Recent advances in solar cell technology use polycrystalline perovskite films as the active layer, with an increase to efficiency of as much as 24.2%. Hybrid organic-inorganic perovskites are especially successful, and they have been used in optoelectronic devices including solar cells, photodetectors, light-emitting diodes and lasers.
But the surface of hybrid perovskites is prone to surface defects, or surface traps, where charge carriers are trapped in the semiconducting material. To solve this problem and reduce the number of traps, the crystal surface must be passivated.
Before use, perovskites can be treated with chemical solutions, vapors and atmospheric gases to remove defects that make the material less effective. Benzylamine is one particularly successful molecule for this purpose. A detailed understanding of the physical and chemical mechanisms by which these treatments work is key to increasing the collection of charge carriers in solar cells.
In their article in this week’s Applied Physics Reviews, from AIP Publishing, the authors describe their work testing hybrid organic-inorganic perovskite crystals treated with benzylamine to investigate the mechanisms by which the surface of the crystal is passivated, and traps states are reduced.

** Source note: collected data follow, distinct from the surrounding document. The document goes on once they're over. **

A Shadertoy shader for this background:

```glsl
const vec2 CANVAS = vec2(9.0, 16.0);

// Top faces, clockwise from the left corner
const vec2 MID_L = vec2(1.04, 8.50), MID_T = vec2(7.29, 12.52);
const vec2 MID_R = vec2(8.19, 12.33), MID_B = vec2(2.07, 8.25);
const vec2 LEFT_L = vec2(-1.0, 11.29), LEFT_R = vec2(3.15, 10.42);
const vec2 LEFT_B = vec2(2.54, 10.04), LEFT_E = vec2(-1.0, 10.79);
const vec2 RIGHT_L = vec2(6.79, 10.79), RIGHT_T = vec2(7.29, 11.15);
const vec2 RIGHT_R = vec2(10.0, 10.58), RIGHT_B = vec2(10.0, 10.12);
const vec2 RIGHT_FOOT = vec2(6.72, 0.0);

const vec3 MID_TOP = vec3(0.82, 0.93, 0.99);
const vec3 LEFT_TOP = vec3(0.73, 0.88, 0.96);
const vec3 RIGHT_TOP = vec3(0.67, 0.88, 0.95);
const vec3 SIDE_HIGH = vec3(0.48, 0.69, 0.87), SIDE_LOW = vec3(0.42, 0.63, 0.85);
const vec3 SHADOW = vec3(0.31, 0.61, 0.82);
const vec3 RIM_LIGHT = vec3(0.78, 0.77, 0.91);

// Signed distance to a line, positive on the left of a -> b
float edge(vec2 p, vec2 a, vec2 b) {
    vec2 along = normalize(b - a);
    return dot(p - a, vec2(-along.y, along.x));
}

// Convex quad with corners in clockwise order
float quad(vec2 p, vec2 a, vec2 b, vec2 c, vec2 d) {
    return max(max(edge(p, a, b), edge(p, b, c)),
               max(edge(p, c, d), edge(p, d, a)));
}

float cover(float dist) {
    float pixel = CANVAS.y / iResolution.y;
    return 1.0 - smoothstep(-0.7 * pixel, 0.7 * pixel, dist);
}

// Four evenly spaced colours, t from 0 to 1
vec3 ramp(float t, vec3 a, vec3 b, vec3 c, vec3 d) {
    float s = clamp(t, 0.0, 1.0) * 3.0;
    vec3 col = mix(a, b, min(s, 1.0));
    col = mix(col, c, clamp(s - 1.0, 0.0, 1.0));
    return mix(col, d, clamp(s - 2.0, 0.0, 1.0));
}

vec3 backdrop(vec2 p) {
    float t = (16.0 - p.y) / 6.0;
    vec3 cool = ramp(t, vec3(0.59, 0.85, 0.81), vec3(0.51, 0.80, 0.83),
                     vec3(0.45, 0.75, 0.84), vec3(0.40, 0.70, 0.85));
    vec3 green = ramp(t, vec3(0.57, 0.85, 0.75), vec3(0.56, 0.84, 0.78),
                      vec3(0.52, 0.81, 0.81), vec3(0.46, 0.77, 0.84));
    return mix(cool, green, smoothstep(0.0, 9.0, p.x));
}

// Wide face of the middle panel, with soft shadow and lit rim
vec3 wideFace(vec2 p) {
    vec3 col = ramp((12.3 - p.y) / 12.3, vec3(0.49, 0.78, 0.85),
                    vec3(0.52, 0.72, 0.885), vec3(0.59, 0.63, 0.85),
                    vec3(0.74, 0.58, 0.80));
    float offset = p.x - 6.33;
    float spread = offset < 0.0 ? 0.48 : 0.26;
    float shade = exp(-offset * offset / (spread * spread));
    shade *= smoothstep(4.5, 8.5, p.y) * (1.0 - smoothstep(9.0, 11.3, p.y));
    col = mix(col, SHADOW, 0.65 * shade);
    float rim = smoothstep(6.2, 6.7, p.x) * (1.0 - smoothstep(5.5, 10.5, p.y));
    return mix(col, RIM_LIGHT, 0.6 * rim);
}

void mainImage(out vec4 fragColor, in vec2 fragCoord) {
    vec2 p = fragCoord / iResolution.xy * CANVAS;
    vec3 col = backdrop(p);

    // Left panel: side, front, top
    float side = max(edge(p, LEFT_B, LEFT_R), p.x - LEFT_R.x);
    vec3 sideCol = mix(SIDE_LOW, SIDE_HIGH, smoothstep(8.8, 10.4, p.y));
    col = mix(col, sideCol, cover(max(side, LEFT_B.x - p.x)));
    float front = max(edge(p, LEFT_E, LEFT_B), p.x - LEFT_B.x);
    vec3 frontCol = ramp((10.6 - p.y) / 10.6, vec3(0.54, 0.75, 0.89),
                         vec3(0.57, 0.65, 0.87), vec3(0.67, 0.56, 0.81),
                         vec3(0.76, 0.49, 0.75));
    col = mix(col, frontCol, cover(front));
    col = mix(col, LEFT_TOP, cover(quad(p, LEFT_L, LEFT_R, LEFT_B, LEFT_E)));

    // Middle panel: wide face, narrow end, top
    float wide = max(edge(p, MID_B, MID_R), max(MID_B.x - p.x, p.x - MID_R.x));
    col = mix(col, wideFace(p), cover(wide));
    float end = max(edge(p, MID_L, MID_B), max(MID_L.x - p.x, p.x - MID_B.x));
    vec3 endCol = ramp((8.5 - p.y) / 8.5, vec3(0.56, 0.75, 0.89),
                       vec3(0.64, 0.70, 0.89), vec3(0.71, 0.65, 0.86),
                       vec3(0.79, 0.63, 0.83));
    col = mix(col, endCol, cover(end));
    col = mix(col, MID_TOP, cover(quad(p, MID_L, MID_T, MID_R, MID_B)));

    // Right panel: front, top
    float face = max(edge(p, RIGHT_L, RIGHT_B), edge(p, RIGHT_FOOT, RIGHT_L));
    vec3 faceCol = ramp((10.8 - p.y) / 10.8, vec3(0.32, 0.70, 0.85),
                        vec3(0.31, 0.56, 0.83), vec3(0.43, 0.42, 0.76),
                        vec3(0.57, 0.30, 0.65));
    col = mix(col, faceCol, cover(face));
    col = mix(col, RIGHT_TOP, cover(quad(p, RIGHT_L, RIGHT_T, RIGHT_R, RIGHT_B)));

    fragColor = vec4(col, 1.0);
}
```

“This molecule has been used in polycrystalline fields in solar cells, and people have demonstrated that the solar cells were improved,” author Maria A. Loi said. “We wanted to study, in a clean system, why the solar cells were improving and understand why adding this molecule makes the devices better.”
The experiments revealed benzylamine enters into the surface of the crystal to create a new, two-dimensional material — 2D perovskite — on the surface of the three-dimensional crystal. Where the 2D version forms and later breaks away from the surface, a terraced etching pattern occurs.
“The main purpose was to passivate the surface to reduce defect states,” Loi said. “To our surprise, we found out the surface was modified, which was not an expected mechanism. People report that this molecule can improve the quality of devices, but nobody has reported that, in reality, it was creating a two-dimensional layer and could also restructure the material.”
The authors also discovered the combination of benzylamine and atmospheric gases is most effective for passivation. That could mean, Loi said, that more than one type of trap state exists. Further investigation of multiple types of trap states could enable precise tuning of the mechanisms involved in preparing crystals for efficient optoelectronic devices.